The rhetoric is clear enough most of the time–“It’s a matter of the authority of Scripture!” Perhaps these “liberals” don’t reject the deity or resurrection of Christ, but they’re rejecting the Bible, and these other doctrines are thus sure to fall by the wayside soon. Scripture, we are told, is clear on these points, and therefore, there is no way to deviate on these points without openly flaunting Scripture. By this means, each of these issues, and potentially any number of others, can become automatically just cause for a breaking of fellowship.
But of course, we can’t be so quick to dismiss this as a failure to distinguish between things necessary and things secondary. Because that distinction does not map straightforwardly on to “things clear in Scripture” vs. “things not clear in Scripture” (as Hooker sometimes seems to imply). Obviously, there are plenty of secondary, indeed, plenty of completely unimportant things that are quite clear in Scripture. For instance, that Paul spent three years in Ephesus. Does it matter? Well, not really. But since Scripture seems clear on the subject, then how do we respond if someone were inclined to deny this fact?

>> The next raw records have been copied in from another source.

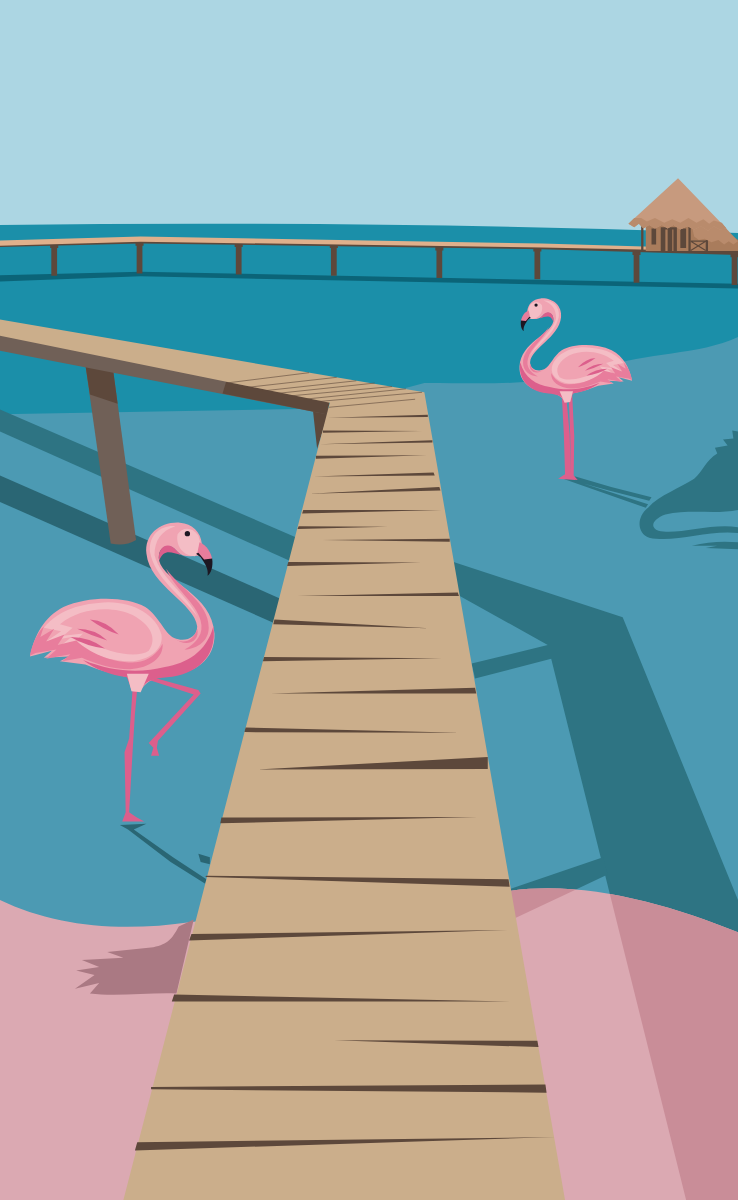
<!DOCTYPE html>
<html lang="en">
<head>
<meta charset="utf-8">
<title>Flamingo Boardwalk</title>
<style>
:root{
  --sky:#acd6e3; --sea-deep:#1b8fa9; --sea-line:#0b6478; --sea-shallow:#4c9ab3;
  --shade-water:#2e7483; --shade-water-deep:#2a6674;
  --sand:#dba9b2; --shade-sand:#c98d98; --shade-bird-sand:#aa7983;
  --deck:#cbae8b; --deck-far:#dfb08c; --timber:#5d483b; --timber-light:#706057;
  --thatch:#c79a7e; --thatch-low:#b98b6c; --hut-wall:#a97c5c;
  --plume:#f0a3b2; --plume-light:#f4bdc5; --plume-mid:#e87d9c; --plume-dark:#dc5f8c; --bill:#1d1722;
}
html,body{margin:0;padding:0;overflow:hidden}
.poster{display:block;width:738px;height:1200px;background:var(--sky)}
.sky{fill:var(--sky)} .sea-deep{fill:var(--sea-deep)} .sea-shallow{fill:var(--sea-shallow)} .sea-line{fill:var(--sea-line)}
.sand{fill:var(--sand)} .shade-water{fill:var(--shade-water)} .shade-water-deep{fill:var(--shade-water-deep)}
.shade-sand{fill:var(--shade-sand)} .shade-bird-sand{fill:var(--shade-bird-sand)}
.deck{fill:var(--deck)} .deck-far{fill:var(--deck-far)} .timber{fill:var(--timber)} .timber-light{fill:var(--timber-light)}
.board-lines{fill:none;stroke:var(--timber);stroke-width:.7;opacity:.75}
.thatch{fill:var(--thatch)} .thatch-low{fill:var(--thatch-low)} .hut-wall{fill:var(--hut-wall)}
.hut-rail{fill:none;stroke:var(--timber);stroke-width:1}
.plume{fill:var(--plume)} .plume-light{fill:var(--plume-light)} .plume-mid{fill:var(--plume-mid)} .plume-dark{fill:var(--plume-dark)} .bill{fill:var(--bill)}
</style>
</head>
<body>
<svg class="poster" viewBox="0 0 640 1040" preserveAspectRatio="none" role="img" aria-label="Two pink flamingos wading beside a wooden boardwalk over a lagoon, with a thatched hut on the horizon">
<defs>
  <path id="beach" d="M0 780C48 803 104 808 166 799L310 784L443 772C508 763 580 784 640 808V1040H0Z"/>
  <clipPath id="beach-clip"><use href="#beach"/></clipPath>
  <g id="boardwalk-shade">
    <path d="M390 486L540 535L640 780V1040H595L478 571L412 588L409 575L475 559L396 515Z"/>
    <path d="M441 771L523 743L527 758L446 796Z"/>
  </g>
  <path id="far-post" d="M-2.500 0H2.500V27H-2.500ZM-3.500 0H3.500V3H-3.500Z"/>
  <g id="flamingo-body">
    <path class="plume" d="M26 569C30 550 38 535 55 526C78 516 110 517 126 526C138 534 142 548 151 553C160 557 171 553 171 543C169 523 130 508 127 480C125 463 139 452 156 453C167 454 174 461 175 471L176 481C169 482 158 484 153 477C146 469 136 474 138 486C143 505 184 515 186 549C187 572 168 584 145 586C132 587 127 591 121 599L114 598L111 587C96 584 84 580 74 576L52 573L60 569L38 570L45 564Z"/>
    <path class="plume-light" d="M38 544C52 528 70 523 94 522C117 522 136 534 140 550C142 561 132 571 116 573C99 574 82 568 68 559L52 560L62 552L40 556L53 547Z"/>
    <path class="plume" d="M52 541C70 526 98 525 115 533C130 541 137 553 129 564C119 571 94 566 77 556L65 556L72 549L55 551L63 544Z"/>
    <path class="plume-mid" d="M26 568C28 558 32 549 38 543L35 552L47 545L40 556L56 550L50 559L66 555C78 566 98 575 118 574C129 573 137 566 141 558C142 570 130 579 113 580C97 580 83 575 71 570L54 573L61 567L40 571L49 563L31 566Z"/>
    <path class="plume-dark" d="M72 572C99 583 123 583 143 578C162 575 179 565 185 543C189 570 169 585 145 587C134 588 127 590 124 595L118 600L118 589L114 597L110 587C96 585 82 580 72 572Z"/>
    <path class="plume-light" d="M110 584L129 584L122 600L114 599Z"/>
    <path class="plume-mid" d="M144 493C156 510 181 522 181 544C181 555 172 562 160 563C171 557 177 549 174 538C170 522 151 510 144 493ZM151 553C158 559 168 556 171 545C174 556 161 562 151 553Z"/>
    <path class="plume-light" d="M130 478C129 463 140 455 152 456C140 460 134 468 134 481C139 501 163 516 171 534C157 516 134 501 130 478ZM154 463C158 457 166 456 172 464L175 475L169 482C160 482 152 474 154 463Z"/>
    <path class="plume-dark" d="M138 486C136 474 146 468 153 477L157 481C149 479 142 475 138 486Z"/>
    <path class="plume-mid" d="M173 470C179 472 184 480 184 486L177 486L171 480Z"/>
    <path class="bill" d="M177 485L184 484C185 491 183 497 180 499C181 493 178 489 174 483L170 480L172 479Z"/>
    <circle class="bill" cx="162.500" cy="462.500" r="2.300"/>
    <path class="plume-dark" d="M67 545Q82 545 93 555Q79 551 67 545ZM78 537Q92 538 103 550Q90 546 78 537ZM61 552Q78 552 91 562Q75 560 61 552Z"/>
  </g>
</defs>

<g id="lagoon">
  <rect class="sky" width="640" height="200"/>
  <path class="sea-deep" d="M0 195Q330 191 640 202V400H0Z"/>
  <path class="sea-shallow" d="M0 359L285 354L368 332C430 332 470 335 522 319C560 305 606 308 640 292V850H0Z"/>
</g>

<g id="far-pier">
  <path class="sea-line" d="M0 238.500L122 235.500L640 246V250L122 239.500L0 244Z"/>
  <g class="timber">
    <use href="#far-post" x="47" y="212"/><use href="#far-post" x="121" y="210"/><use href="#far-post" x="207" y="211"/><use href="#far-post" x="289.500" y="212"/><use href="#far-post" x="381" y="214"/><use href="#far-post" x="466" y="215"/><use href="#far-post" x="552" y="218"/><use href="#far-post" x="637" y="220"/>
    <path d="M0 211L122 208L470 213L640 218V221L470 216L122 211L0 214Z"/>
  </g>
  <path class="deck-far" d="M0 208.500L122 205L470 211L640 216V218L470 214.500L122 209.500L0 213Z"/>
</g>

<g id="thatched-hut">
  <path class="hut-wall" d="M560 194H622L640 208V218H560Z"/>
  <path class="timber" d="M556 194h2v23h-2ZM565 198h4v14h-4ZM573 197h14v21h-14ZM590 198h5v17h-5ZM597 196h2v22h-2ZM612 208h2v10h-2Z"/>
  <path class="hut-wall" d="M577 199h2v19h-2ZM583 199h1v19h-1Z"/>
  <path class="hut-rail" d="M599 209H613M599 217L612 209M599 209L612 217M555 218H640"/>
  <path class="thatch-low" d="M600 196H628L640 209L636 212L632 209L628 212L623 208L617 210L611 207L606 208L602 205Z"/>
  <path class="thatch" d="M588 154.500L545 194L550 197L554 194L558 198L563 195L568 198L574 195L579 198L584 195L590 199L596 196L602 199L608 196L614 200L619 196L624 199L630 198Z"/>
  <path class="thatch-low" d="M550 189L545 194L550 197L554 194L558 198L563 195L568 198L574 195L579 198L584 195L590 199L596 196L602 199L608 196L614 200L619 196L624 199L630 198L626 193L619 191L615 194L610 190L604 193L597 189L590 193L583 190L576 193L568 189L561 192L556 189Z"/>
</g>

<g id="water-shade">
  <path class="shade-water" d="M0 355L262 468L258 489L0 374Z"/>
  <path class="shade-water-deep" d="M0 412L248 521L240 541L0 435Z"/>
  <use class="shade-water" href="#boardwalk-shade"/>
</g>

<g id="shore">
  <use class="sand" href="#beach"/>
  <g clip-path="url(#beach-clip)"><use class="shade-sand" href="#boardwalk-shade"/></g>
</g>

<g id="flamingo-shade">
  <path class="shade-water-deep" d="M104 715L127 714L116 719L150 743L179 762L178 766L148 747L111 719ZM172 740L182 743V749L174 747Z"/>
  <path class="shade-bird-sand" d="M168 797L155 803C149 814 146 818 133 821L93 825L107 830L71 832L86 838L66 841L82 845L65 857L86 852L78 861C100 864 130 860 153 861Z"/>
  <path class="shade-water" d="M486 414L499 413L530 422L565 431L563 434L528 425L506 419L562 437L560 440L500 419Z"/>
  <path class="shade-water" d="M640 374L635 373L636 380L627 381L631 386L620 388L622 393C612 399 609 409 602 415C590 423 572 429 562 440C552 448 552 462 563 466C585 471 614 459 640 462V457C617 453 588 464 571 460C563 457 566 450 577 446C598 441 621 446 640 442ZM600 473Q620 468 640 470V476L612 475L622 473Z"/>
</g>

<g id="boardwalk">
  <path class="timber-light" d="M74 316L98 320L118 468Q108 474 96 471Z"/>
  <path class="timber" d="M74 316L98 320L102 350L78 342ZM271 352L286 354L275 389Z"/>
  <path class="timber-light" d="M0 290L286 348L283 359L0 304Z"/>
  <path class="timber" d="M196 331L286 348L283 359L193 341Z"/>
  <path class="deck" d="M0 277L368 340L490 1040H107L286 349L0 291Z"/>
  <path class="board-lines" d="M196 332L268 323M212 336L292 327M226 339L309 330M240 341L325 332M253 343L340 335M264 346L352 337M276 348L366 340M285 353L360 346"/>
  <g id="plank-gaps" class="timber">
    <path d="M284 362L371 359.500V361.500ZM280 373V375L366 373.500ZM277 385L375 381.500V383.500ZM274 395V397.500L370 394.500ZM272 413L376 409.500L377 412ZM268 428L381 422L382 425ZM263 442L262 445L383 442ZM259 456L258 458.500L336 456.500ZM280 468L390 467V469.500ZM250 487L249 490.500L365 487.500ZM258 516.500L397 513.500L398 516.500Z"/>
    <path d="M238 537L237 541L372 544.500ZM229 569.500L228 573L383 570.500ZM235 601L412 596L413 601ZM213 630.500L212 634.500L400 635ZM223 667L423 656V666.500ZM192 708.500L191 713.500L414 708ZM179 759L441 762L442 768.500L178 760ZM166 809.500L164 815L440 806ZM151 862L149 868L445 868ZM290 901.500L466 902L467 907.500ZM131 942L473 940L474 947L131 944ZM119 990L117 997L482 985.500Z"/>
  </g>
</g>

<g id="flamingo-near">
  <path class="plume-dark" d="M125 585L172 598L174 601L137 642L136 648L138 655L131 655L133 648L129 644L168 602L128 589ZM115 597H119L117 619L115 651L112 704L118 708L125 712H106L109 704L108 652L112 640Z"/>
  <use href="#flamingo-body"/>
</g>

<g id="flamingo-far">
  <path class="plume-dark" d="M487 338H490.500L494 376L495 411L499 416L484 415L490 411L489 377ZM493 338H496L498 378L497.500 412L501 416L492 415L495 411L494.500 378Z"/>
  <use href="#flamingo-body" transform="matrix(-.61 0 0 .615 564 -20)"/>
</g>
</svg>
</body>
</html>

Presumably this denial (or pick your own crystal-clear example) would be a matter of great concern.
So then, I suppose, what this distinction forces us to do is ask again whether the matters debated really are so crystal clear that to reject them is to reject Scripture, instead of simply assuming that they are.
Of course, it is also worth noting that some issues currently under debate, particularly the Creation issue, also pertain to what I have called the intensive authority of Scripture, and perhaps raise similar questions to those of the relationship of Scripture and tradition that proved so crucial at the Reformation. For what we are now forced to ask is whether Scripture can stand on its own, or whether we need to listen to the testimony of Scripture and science (or, Scripture and historical studies) together in order to find truth, whether science must function as the interpreter of Scripture on certain points in the way that tradition once claimed to. For many, yielding an inch to science to science seems like a rejection of sola Scriptura. But could we apply Leithart’s same logic here–science may exercise authority over our interpretations, so long as Scripture remains the final authority, in light of which, if push comes to shove, science must be revised and not vice versa?
All of these are but musings, thinking aloud, so to speak. How they all fit together, and cash out in practice, I’m not at all sure, and I’d welcome any input.